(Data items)

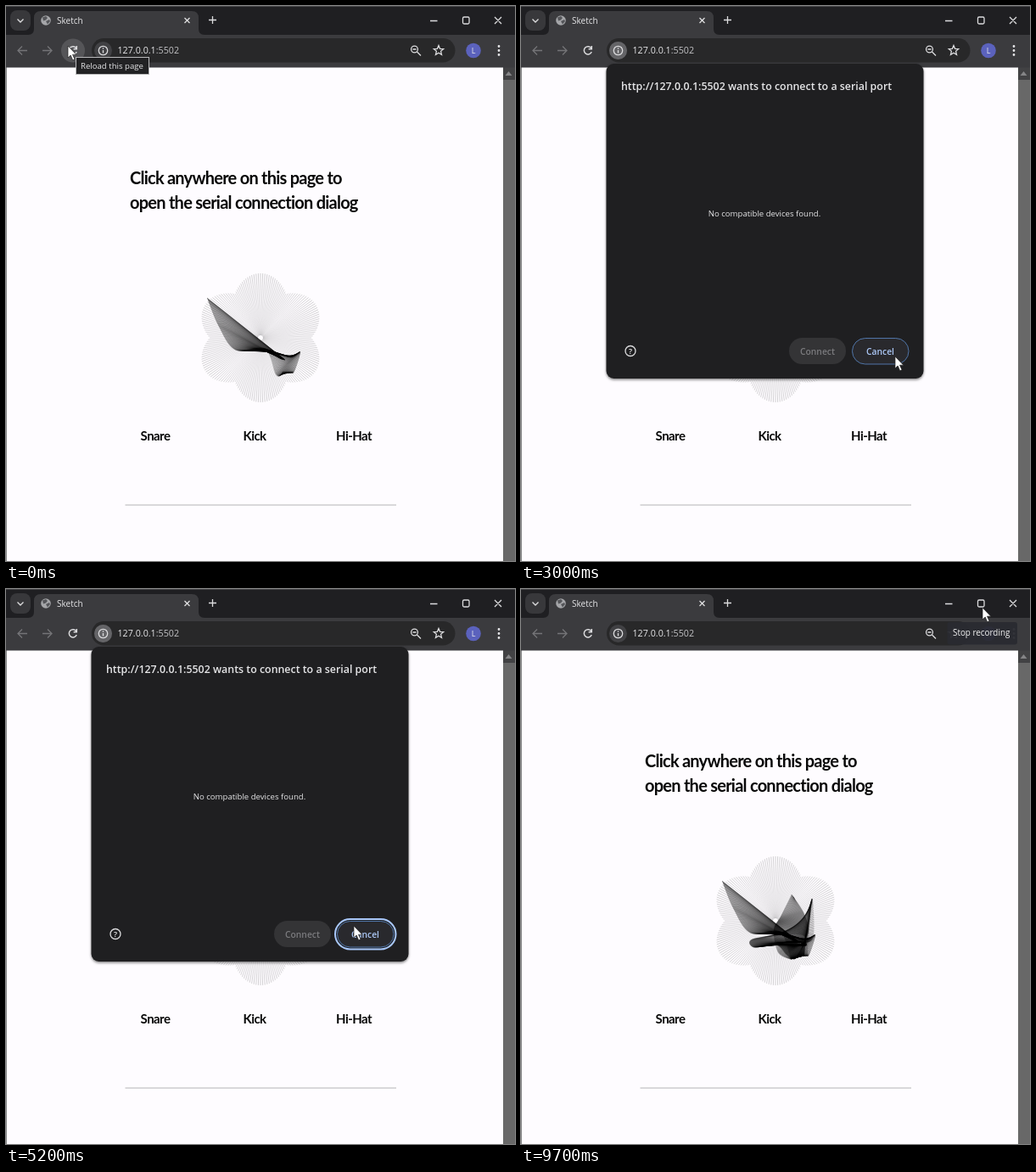
An HTML page for the animation above (9800 ms loop, 600x654 px).

```html
<!DOCTYPE html>
<html lang="en">
<head>
<meta charset="utf-8">
<title>Sketch</title>
<style>
  html, body { margin: 0; width: 100%; height: 100%; overflow: hidden; background: #fefcff; }
  svg { display: block; width: 600px; height: 654px; font-family: "Open Sans", sans-serif; }
  .line { fill: none; stroke: #dcdcde; stroke-width: 1.3; }
  .ui { fill: #e6e6e8; }
  .hand { font-family: Lato, sans-serif; font-weight: 700; fill: #080808; }
  .big { font-size: 20px; letter-spacing: -.75px; }
  .small { font-size: 15px; letter-spacing: -.55px; text-anchor: middle; }
  .button { font-size: 10.3px; font-weight: 600; text-anchor: middle; }
</style>
</head>
<body>
<svg viewBox="0 0 600 654">
  <defs>
    <radialGradient id="fade" gradientUnits="userSpaceOnUse" cx="300" cy="391" r="76">
      <stop offset="0" stop-opacity=".04"/>
      <stop offset="1" stop-opacity=".3"/>
    </radialGradient>
    <filter id="shadow" x="-10%" y="-10%" width="120%" height="120%" color-interpolation-filters="sRGB">
      <feDropShadow dx="0" dy="1.5" stdDeviation="1.8" flood-opacity=".5"/>
    </filter>
  </defs>

  <!-- Page -->
  <rect width="600" height="654" fill="#fefcff"/>
  <g class="hand big">
    <text x="146" y="210">Click anywhere on this page to</text>
    <text x="146" y="239">open the serial connection dialog</text>
  </g>
  <path id="flower" fill="none" stroke="url(#fade)" stroke-width=".6"/>
  <g id="wings" stroke="#000" stroke-width=".5" stroke-opacity=".55"/>
  <g class="hand small">
    <text x="176" y="512">Snare</text>
    <text x="293" y="512">Kick</text>
    <text x="410" y="512">Hi-Hat</text>
  </g>
  <path d="M140.5 588H460" stroke="#b4b4b6"/>
  <path d="M.5 72V654" stroke="#8a8a8c"/>
  <rect x="586" y="72" width="14" height="582" fill="#686868"/>
  <rect x="586" y="72" width="14" height="15" fill="#424244"/>
  <path d="M588.5 82l4-5 4 5z" fill="#858587"/>

  <!-- Browser frame -->
  <rect width="600" height="35" fill="#1f1f22"/>
  <path d="M0 .5H600" stroke="#47474a"/>
  <rect y="34" width="600" height="38.5" fill="#3b3b3e"/>
  <path d="M26 34q7 0 7-7V14q0-8 8-8H219q8 0 8 8V27q0 7 7 7z" fill="#3b3b3e"/>
  <rect x="5" y="5" width="24" height="24" rx="8" fill="#38383b"/>
  <path class="line" d="M13.5 15.5l3.5 3.5 3.5-3.5M210.5 14l6 6m0-6l-6 6M239 16.5h9m-4.5-4.5v9M500 17.5h8.5M576 13l8 8m0-8l-8 8"/>
  <rect class="line" x="538.5" y="13" width="7.5" height="8" rx="1.5"/>
  <circle cx="47" cy="17" r="5.8" fill="#a5a6a9"/>
  <path d="M43 13.5l4-1.5 2 2-2 2.5-3 1zM47 18l4-2 1 2-3 3.5z" fill="#55565a"/>
  <text class="ui" x="60" y="20.8" font-size="10">Sketch</text>
  <path class="line" style="stroke:#747477" d="M25 52.5H14m5-5l-5 5 5 5M43 52.5H54m-5-5l5 5-5 5"/>
  <circle id="reloadHover" cx="79" cy="52.5" r="14" fill="#555558"/>
  <path class="line" style="stroke-width:1.5" d="M82.8 49.8a4.6 4.6 0 1 0 .4 4.2M83.3 47v3.7h-3.7"/>
  <rect x="101" y="38" width="428.5" height="28.5" rx="14.2" fill="#282829"/>
  <circle cx="114.5" cy="52.5" r="10.5" fill="#414144"/>
  <circle id="infoHover" cx="114.5" cy="52.5" r="10.5" fill="#646467"/>
  <circle class="line" cx="114.5" cy="52.5" r="5.2"/>
  <path class="line" d="M114.5 49.3v1.4m0 1.3v3.6"/>
  <text class="ui" x="131.5" y="56.3" font-size="10.7">127.0.0.1<tspan fill="#c2c2c5">:5502</tspan></text>
  <circle class="line" cx="481.5" cy="51" r="3.9"/>
  <path class="line" d="M484.5 54l4.5 4.5M479.5 51h4"/>
  <path id="star" class="line"/>
  <circle cx="551" cy="52.5" r="8.8" fill="#5b62bd"/>
  <text x="551" y="55.8" font-size="9" text-anchor="middle" fill="#eee">L</text>
  <path d="M581 47.5v10.1" stroke="#e6e6e8" stroke-width="2.8" stroke-linecap="round" stroke-dasharray="0 5"/>

  <!-- Serial port dialog -->
  <g id="dialog">
    <rect x="100.5" y="68" width="374" height="371" rx="9" fill="#1f1f21" filter="url(#shadow)"/>
    <text class="ui" x="118" y="99" font-size="12.4" font-weight="600">http://127.0.0.1:5502 wants to connect to a serial port</text>
    <text class="ui" x="287" y="247.5" font-size="9.6" text-anchor="middle">No compatible devices found.</text>
    <circle class="line" cx="129" cy="406.5" r="6"/>
    <text class="ui button" x="129" y="410" style="font-size:9px">?</text>
    <rect x="316" y="391" width="67" height="31" rx="15.5" fill="#343436"/>
    <text class="button" x="349.5" y="410.5" fill="#7b7b7e">Connect</text>
    <rect id="cancel" x="390.5" y="391.5" width="66.5" height="30.5" rx="15.2" stroke="#5075a8"/>
    <rect id="ring" x="388" y="389" width="71.5" height="35.5" rx="17.7" fill="none" stroke="#a8c7fa" stroke-width="2"/>
    <text class="button" x="423.5" y="410.5" fill="#adc9f8">Cancel</text>
  </g>

  <g id="reloadTip">
    <rect x="82.5" y="60.5" width="86" height="20" fill="#222224" stroke="#b9b9bb"/>
    <text class="ui" x="88" y="74" font-size="9.6">Reload this page</text>
  </g>
  <g id="stopTip">
    <rect x="502.5" y="39" width="82.5" height="26.5" rx="3" fill="#2a2b31" fill-opacity=".95"/>
    <text x="509" y="55.3" font-size="9.9" fill="#f4f4f4">Stop recording</text>
  </g>
  <path id="cursor" d="M0 0V14L3.2 11 5.7 16.8 8 15.8 5.5 10.2H9.8Z" fill="#fff" stroke="#222" stroke-width=".7"/>
</svg>
<script>
const LOOP = 9800, STEP = 100;
const $ = id => document.getElementById(id);
const ramp = (t, a, b) => Math.min(1, Math.max(0, (t - a) / (b - a)));
const smooth = u => u * u * (3 - 2 * u);
const show = (id, opacity) => $(id).setAttribute('opacity', +opacity);

// Point at angle a, clockwise from the top.
const polar = (cx, cy, r, a) => `${cx + r * Math.sin(a)} ${cy - r * Math.cos(a)}`;

$('flower').setAttribute('d', Array.from({ length: 180 }, (_, i) => {
  const a = i * Math.PI / 90;
  return `M${polar(300, 391, 3, a)}L${polar(300, 391, 60 + 16 * Math.abs(Math.cos(3 * a)), a)}`;
}).join(''));
$('star').setAttribute('d', 'M' + Array.from({ length: 10 }, (_, i) =>
  polar(510, 52.5, i % 2 ? 2.7 : 6, i * Math.PI / 5)).join('L') + 'Z');

// One straight strand glides through these poses (x1, y1, x2, y2) and leaves a trail.
const poses = [
  [237, 344, 329, 417], [250, 376, 323, 415], [270, 405, 312, 406],
  [305, 404, 336, 414], [318, 434, 347, 408], [326, 431, 338, 431],
  [332, 408, 343, 365], [275, 412, 344, 412], [274, 422, 322, 415],
  [300, 419, 336, 420], [312, 430, 335, 416], [318, 436, 334, 432],
  [303, 428, 336, 414], [298, 402, 339, 400], [306, 386, 333, 381],
  [319, 360, 322, 364],
];
const DRAWN = 5;       // poses already passed when the loop starts
const PER_POSE = 40;   // strands between two poses
const LAST = poses.length - 1;

// Catmull-Rom spline through the poses.
function poseAt(p) {
  const k = Math.min(Math.floor(p), LAST - 1), u = p - k;
  const at = i => poses[Math.min(LAST, Math.max(0, i))];
  const [a, b, c, d] = [at(k - 1), at(k), at(k + 1), at(k + 2)];
  return b.map((v, i) => v + u / 2 * (c[i] - a[i] +
    u * (2 * a[i] - 5 * v + 4 * c[i] - d[i] + u * (3 * (v - c[i]) + d[i] - a[i]))));
}

const strands = Array.from({ length: LAST * PER_POSE + 1 }, (_, i) => {
  const [x1, y1, x2, y2] = poseAt(i / PER_POSE);
  const path = document.createElementNS('http://www.w3.org/2000/svg', 'path');
  path.setAttribute('d', `M${x1} ${y1}L${x2} ${y2}`);
  return $('wings').appendChild(path);
});

// Pointer moves: start time, end time, destination.
const moves = [
  [1000, 1600, 380, 300],
  [2200, 2800, 441, 413],
  [4400, 5000, 410, 397],
  [5500, 5850, 510, 396],
  [6200, 6900, 544, 22],
];

function pointer(t) {
  let x = 73, y = 47;
  for (const [a, b, tx, ty] of moves) {
    const u = smooth(ramp(t, a, b));
    x += (tx - x) * u;
    y += (ty - y) * u;
  }
  return [x, y];
}

function render(t) {
  const drawn = PER_POSE * (DRAWN + (LAST - DRAWN) * ramp(t, 0, LOOP - STEP));
  strands.forEach((s, i) => s.style.display = i <= drawn ? '' : 'none');

  const [x, y] = pointer(t);
  $('cursor').setAttribute('transform', `translate(${x} ${y})`);

  const open = ramp(t, 1800, 2000) - ramp(t, 3100, 3200) + ramp(t, 4200, 4400) - ramp(t, 5400, 5500);
  show('dialog', open);
  $('dialog').setAttribute('transform',
    `translate(287.5 253.5) scale(${0.95 + 0.05 * open}) translate(-287.5 -253.5)`);
  show('infoHover', open > 0.9);
  show('ring', t < 2900 || t > 4000);
  const hover = x > 390 && x < 457 && y > 391 && y < 422;
  $('cancel').setAttribute('fill', hover ? '#29292d' : '#1f1f21');

  show('reloadHover', t < 1000);
  show('reloadTip', t < 600);
  show('stopTip', ramp(t, 7200, 7500));
}

function frame() {
  render(Math.floor(performance.now() % LOOP / STEP) * STEP);
  requestAnimationFrame(frame);
}
frame();
</script>
</body>
</html>
```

WORK TO COMPLETE: Show every line in the entries where the string "style" occurs.

REPLY:
<style>
</style>
  <path class="line" style="stroke:#747477" d="M25 52.5H14m5-5l-5 5 5 5M43 52.5H54m-5-5l5 5-5 5"/>
  <path class="line" style="stroke-width:1.5" d="M82.8 49.8a4.6 4.6 0 1 0 .4 4.2M83.3 47v3.7h-3.7"/>
    <text class="ui button" x="129" y="410" style="font-size:9px">?</text>
  strands.forEach((s, i) => s.style.display = i <= drawn ? '' : 'none');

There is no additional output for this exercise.